## WHAT TO PRODUCE
Copy each line below that contains "outline".

★ ★ ★ ★

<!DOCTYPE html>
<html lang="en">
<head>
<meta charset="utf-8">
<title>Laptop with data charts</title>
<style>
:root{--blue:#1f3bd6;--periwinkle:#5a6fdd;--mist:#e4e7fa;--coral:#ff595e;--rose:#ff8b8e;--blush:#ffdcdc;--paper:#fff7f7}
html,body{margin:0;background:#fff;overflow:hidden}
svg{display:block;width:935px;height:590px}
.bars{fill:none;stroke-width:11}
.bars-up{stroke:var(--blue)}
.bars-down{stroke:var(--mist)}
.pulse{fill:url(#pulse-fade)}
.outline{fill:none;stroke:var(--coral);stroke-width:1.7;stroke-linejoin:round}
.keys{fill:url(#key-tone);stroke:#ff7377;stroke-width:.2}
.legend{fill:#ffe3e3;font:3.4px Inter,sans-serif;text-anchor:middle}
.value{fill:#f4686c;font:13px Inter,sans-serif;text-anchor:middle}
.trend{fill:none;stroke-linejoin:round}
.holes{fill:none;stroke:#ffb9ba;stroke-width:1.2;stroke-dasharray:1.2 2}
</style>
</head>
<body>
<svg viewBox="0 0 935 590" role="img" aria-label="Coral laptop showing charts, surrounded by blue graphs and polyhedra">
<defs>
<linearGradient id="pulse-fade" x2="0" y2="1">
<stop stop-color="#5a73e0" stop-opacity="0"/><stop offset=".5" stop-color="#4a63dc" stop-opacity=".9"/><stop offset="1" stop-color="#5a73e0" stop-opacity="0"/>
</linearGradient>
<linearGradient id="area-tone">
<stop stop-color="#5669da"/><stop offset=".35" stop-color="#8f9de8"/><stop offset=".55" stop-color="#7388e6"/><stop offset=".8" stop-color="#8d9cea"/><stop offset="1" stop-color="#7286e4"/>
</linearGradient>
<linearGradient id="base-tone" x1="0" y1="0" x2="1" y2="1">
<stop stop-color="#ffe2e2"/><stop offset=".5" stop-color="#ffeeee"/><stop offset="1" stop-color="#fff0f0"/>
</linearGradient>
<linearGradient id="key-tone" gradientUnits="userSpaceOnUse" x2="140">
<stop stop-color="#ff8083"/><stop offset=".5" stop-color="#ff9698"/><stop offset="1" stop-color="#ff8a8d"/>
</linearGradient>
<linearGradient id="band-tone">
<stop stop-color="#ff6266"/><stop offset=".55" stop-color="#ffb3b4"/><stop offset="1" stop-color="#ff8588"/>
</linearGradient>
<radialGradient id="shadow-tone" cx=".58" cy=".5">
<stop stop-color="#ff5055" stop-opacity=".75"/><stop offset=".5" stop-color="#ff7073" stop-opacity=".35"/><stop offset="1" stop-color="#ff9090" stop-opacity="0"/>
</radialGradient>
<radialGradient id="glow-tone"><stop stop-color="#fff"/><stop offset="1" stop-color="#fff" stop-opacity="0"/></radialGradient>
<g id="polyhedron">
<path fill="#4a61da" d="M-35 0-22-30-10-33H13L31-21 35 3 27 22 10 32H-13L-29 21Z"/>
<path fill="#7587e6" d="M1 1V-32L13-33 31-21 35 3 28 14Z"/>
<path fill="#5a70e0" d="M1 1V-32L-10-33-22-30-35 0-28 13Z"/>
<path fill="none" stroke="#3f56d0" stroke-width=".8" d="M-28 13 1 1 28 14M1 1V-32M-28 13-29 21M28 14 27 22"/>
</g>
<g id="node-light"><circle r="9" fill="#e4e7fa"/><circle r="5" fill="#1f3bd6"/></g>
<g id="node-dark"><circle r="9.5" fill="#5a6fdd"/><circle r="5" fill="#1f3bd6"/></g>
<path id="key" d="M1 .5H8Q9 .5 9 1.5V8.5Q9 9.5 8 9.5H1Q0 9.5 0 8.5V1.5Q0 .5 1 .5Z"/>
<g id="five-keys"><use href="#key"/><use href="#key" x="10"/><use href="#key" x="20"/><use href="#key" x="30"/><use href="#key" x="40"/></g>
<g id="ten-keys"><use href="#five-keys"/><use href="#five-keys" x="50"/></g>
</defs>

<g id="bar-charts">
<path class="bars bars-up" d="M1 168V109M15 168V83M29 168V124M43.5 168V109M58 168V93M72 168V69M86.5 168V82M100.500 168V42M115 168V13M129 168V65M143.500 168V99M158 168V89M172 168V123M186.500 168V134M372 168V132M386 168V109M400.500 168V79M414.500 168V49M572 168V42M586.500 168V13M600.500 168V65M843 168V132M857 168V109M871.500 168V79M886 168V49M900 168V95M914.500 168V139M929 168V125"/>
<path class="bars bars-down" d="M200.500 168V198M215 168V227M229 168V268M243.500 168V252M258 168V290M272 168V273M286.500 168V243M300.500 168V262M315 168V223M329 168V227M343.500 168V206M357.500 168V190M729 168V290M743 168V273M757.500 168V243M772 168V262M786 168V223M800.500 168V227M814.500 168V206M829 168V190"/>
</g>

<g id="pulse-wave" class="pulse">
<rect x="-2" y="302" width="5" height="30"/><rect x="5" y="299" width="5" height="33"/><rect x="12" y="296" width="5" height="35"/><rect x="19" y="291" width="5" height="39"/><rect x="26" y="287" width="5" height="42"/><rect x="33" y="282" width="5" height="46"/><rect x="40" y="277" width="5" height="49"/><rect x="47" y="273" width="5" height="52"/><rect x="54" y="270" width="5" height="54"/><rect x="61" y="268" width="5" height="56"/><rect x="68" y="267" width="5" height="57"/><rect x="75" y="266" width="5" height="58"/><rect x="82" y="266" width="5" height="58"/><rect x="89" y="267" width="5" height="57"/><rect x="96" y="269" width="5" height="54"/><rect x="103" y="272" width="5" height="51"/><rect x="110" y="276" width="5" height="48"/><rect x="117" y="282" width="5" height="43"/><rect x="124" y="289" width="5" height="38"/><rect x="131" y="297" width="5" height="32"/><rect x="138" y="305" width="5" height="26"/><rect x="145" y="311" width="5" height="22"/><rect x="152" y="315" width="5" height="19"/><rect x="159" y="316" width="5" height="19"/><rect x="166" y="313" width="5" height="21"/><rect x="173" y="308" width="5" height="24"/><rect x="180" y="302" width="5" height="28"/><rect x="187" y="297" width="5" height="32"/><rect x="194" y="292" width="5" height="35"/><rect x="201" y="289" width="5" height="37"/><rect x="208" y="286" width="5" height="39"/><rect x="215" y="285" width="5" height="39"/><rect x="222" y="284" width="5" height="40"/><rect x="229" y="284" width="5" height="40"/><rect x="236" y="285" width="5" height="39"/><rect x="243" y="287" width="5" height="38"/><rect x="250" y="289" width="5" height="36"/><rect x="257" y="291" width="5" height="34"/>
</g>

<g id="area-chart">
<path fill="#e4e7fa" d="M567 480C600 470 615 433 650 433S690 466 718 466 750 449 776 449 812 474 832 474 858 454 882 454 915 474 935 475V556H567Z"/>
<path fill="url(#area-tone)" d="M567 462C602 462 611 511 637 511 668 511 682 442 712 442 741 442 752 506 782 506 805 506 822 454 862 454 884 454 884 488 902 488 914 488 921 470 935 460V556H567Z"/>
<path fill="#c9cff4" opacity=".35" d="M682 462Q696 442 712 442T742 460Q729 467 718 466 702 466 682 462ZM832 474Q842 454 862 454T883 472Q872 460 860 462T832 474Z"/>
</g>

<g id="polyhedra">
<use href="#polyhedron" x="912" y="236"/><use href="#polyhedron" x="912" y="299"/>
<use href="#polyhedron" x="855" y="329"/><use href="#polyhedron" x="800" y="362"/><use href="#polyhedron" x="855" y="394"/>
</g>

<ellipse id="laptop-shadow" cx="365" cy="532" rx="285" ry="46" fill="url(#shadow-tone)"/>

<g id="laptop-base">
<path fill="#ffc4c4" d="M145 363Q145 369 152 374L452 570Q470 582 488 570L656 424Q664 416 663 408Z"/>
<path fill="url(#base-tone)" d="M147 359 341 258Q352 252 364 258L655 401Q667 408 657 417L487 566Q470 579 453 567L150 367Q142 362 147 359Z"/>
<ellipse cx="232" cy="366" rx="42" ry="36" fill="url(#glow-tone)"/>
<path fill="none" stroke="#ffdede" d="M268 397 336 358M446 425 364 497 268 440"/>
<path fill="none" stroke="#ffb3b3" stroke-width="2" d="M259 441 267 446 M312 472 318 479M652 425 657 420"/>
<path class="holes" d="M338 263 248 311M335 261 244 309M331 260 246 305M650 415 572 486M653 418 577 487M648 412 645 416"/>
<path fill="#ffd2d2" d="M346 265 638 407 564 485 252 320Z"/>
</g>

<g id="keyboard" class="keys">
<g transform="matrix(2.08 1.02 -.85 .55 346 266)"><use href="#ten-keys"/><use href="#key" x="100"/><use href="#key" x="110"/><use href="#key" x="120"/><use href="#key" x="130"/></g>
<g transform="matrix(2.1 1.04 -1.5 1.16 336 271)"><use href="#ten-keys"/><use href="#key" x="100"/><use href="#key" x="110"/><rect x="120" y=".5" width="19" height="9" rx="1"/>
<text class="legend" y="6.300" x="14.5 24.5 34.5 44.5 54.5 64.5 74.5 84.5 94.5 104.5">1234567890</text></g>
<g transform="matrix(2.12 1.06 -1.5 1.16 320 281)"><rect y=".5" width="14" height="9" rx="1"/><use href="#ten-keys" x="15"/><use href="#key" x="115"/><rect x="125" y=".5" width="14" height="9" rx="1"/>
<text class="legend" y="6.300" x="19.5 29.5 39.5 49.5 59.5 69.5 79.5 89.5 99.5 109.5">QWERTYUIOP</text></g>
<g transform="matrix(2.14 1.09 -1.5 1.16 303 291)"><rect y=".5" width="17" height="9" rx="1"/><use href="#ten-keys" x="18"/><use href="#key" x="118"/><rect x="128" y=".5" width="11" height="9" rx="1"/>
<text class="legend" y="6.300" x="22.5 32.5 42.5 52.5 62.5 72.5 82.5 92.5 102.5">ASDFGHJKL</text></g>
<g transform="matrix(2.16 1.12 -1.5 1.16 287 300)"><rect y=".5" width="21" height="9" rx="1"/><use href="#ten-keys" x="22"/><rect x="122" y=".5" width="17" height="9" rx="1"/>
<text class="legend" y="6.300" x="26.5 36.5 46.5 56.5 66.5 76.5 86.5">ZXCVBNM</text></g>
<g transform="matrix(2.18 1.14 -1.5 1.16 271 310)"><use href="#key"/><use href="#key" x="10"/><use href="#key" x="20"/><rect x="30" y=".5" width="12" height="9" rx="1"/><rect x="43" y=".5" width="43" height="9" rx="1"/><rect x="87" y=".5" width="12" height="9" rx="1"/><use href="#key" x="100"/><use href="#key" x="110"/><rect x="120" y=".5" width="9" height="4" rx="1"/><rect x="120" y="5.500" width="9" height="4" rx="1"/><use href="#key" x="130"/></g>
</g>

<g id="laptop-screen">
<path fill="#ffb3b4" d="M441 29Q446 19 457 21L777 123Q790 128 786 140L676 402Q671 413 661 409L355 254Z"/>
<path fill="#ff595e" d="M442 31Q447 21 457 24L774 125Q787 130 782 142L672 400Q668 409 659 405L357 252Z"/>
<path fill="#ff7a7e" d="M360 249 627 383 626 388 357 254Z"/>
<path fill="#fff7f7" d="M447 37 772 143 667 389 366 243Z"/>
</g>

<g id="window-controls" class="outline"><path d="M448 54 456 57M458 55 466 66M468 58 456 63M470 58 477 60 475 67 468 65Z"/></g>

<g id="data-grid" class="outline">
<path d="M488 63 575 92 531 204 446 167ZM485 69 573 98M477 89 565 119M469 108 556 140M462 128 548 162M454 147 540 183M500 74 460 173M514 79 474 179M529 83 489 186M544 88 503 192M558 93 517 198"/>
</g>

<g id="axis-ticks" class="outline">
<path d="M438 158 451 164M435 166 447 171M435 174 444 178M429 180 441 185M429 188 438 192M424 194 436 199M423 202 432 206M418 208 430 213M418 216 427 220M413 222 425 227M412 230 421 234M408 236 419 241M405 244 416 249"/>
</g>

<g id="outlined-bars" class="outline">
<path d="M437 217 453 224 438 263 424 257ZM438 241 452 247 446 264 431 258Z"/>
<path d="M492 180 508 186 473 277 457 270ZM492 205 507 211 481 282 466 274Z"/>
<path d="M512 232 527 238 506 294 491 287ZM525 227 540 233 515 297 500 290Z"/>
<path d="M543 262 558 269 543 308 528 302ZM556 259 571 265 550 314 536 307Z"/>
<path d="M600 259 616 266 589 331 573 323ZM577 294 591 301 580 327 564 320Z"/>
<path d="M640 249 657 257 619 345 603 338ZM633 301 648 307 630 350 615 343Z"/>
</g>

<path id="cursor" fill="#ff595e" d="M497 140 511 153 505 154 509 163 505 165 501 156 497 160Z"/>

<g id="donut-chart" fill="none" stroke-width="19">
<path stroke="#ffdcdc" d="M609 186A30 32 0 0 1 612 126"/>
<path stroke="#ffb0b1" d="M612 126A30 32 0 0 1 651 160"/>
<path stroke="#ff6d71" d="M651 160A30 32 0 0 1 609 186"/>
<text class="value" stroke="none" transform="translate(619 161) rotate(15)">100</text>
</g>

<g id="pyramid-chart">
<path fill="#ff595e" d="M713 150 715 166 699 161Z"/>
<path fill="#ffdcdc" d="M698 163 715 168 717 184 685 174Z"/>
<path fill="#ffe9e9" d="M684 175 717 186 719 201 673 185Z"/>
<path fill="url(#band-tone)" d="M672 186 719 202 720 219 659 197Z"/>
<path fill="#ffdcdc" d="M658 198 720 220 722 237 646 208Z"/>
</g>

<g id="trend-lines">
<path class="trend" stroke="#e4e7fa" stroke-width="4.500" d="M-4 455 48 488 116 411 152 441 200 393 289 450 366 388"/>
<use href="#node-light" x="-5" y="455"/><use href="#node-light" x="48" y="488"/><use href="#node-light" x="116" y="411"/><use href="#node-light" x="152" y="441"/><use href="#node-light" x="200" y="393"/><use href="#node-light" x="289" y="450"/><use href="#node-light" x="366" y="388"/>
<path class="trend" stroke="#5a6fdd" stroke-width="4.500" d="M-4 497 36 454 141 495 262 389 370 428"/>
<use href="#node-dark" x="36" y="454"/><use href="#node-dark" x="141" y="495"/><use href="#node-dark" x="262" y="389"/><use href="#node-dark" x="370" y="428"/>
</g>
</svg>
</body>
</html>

★ ★ ★ ★

## SOLUTION BELOW
.outline{fill:none;stroke:var(--coral);stroke-width:1.7;stroke-linejoin:round}
<g id="window-controls" class="outline"><path d="M448 54 456 57M458 55 466 66M468 58 456 63M470 58 477 60 475 67 468 65Z"/></g>
<g id="data-grid" class="outline">
<g id="axis-ticks" class="outline">
<g id="outlined-bars" class="outline">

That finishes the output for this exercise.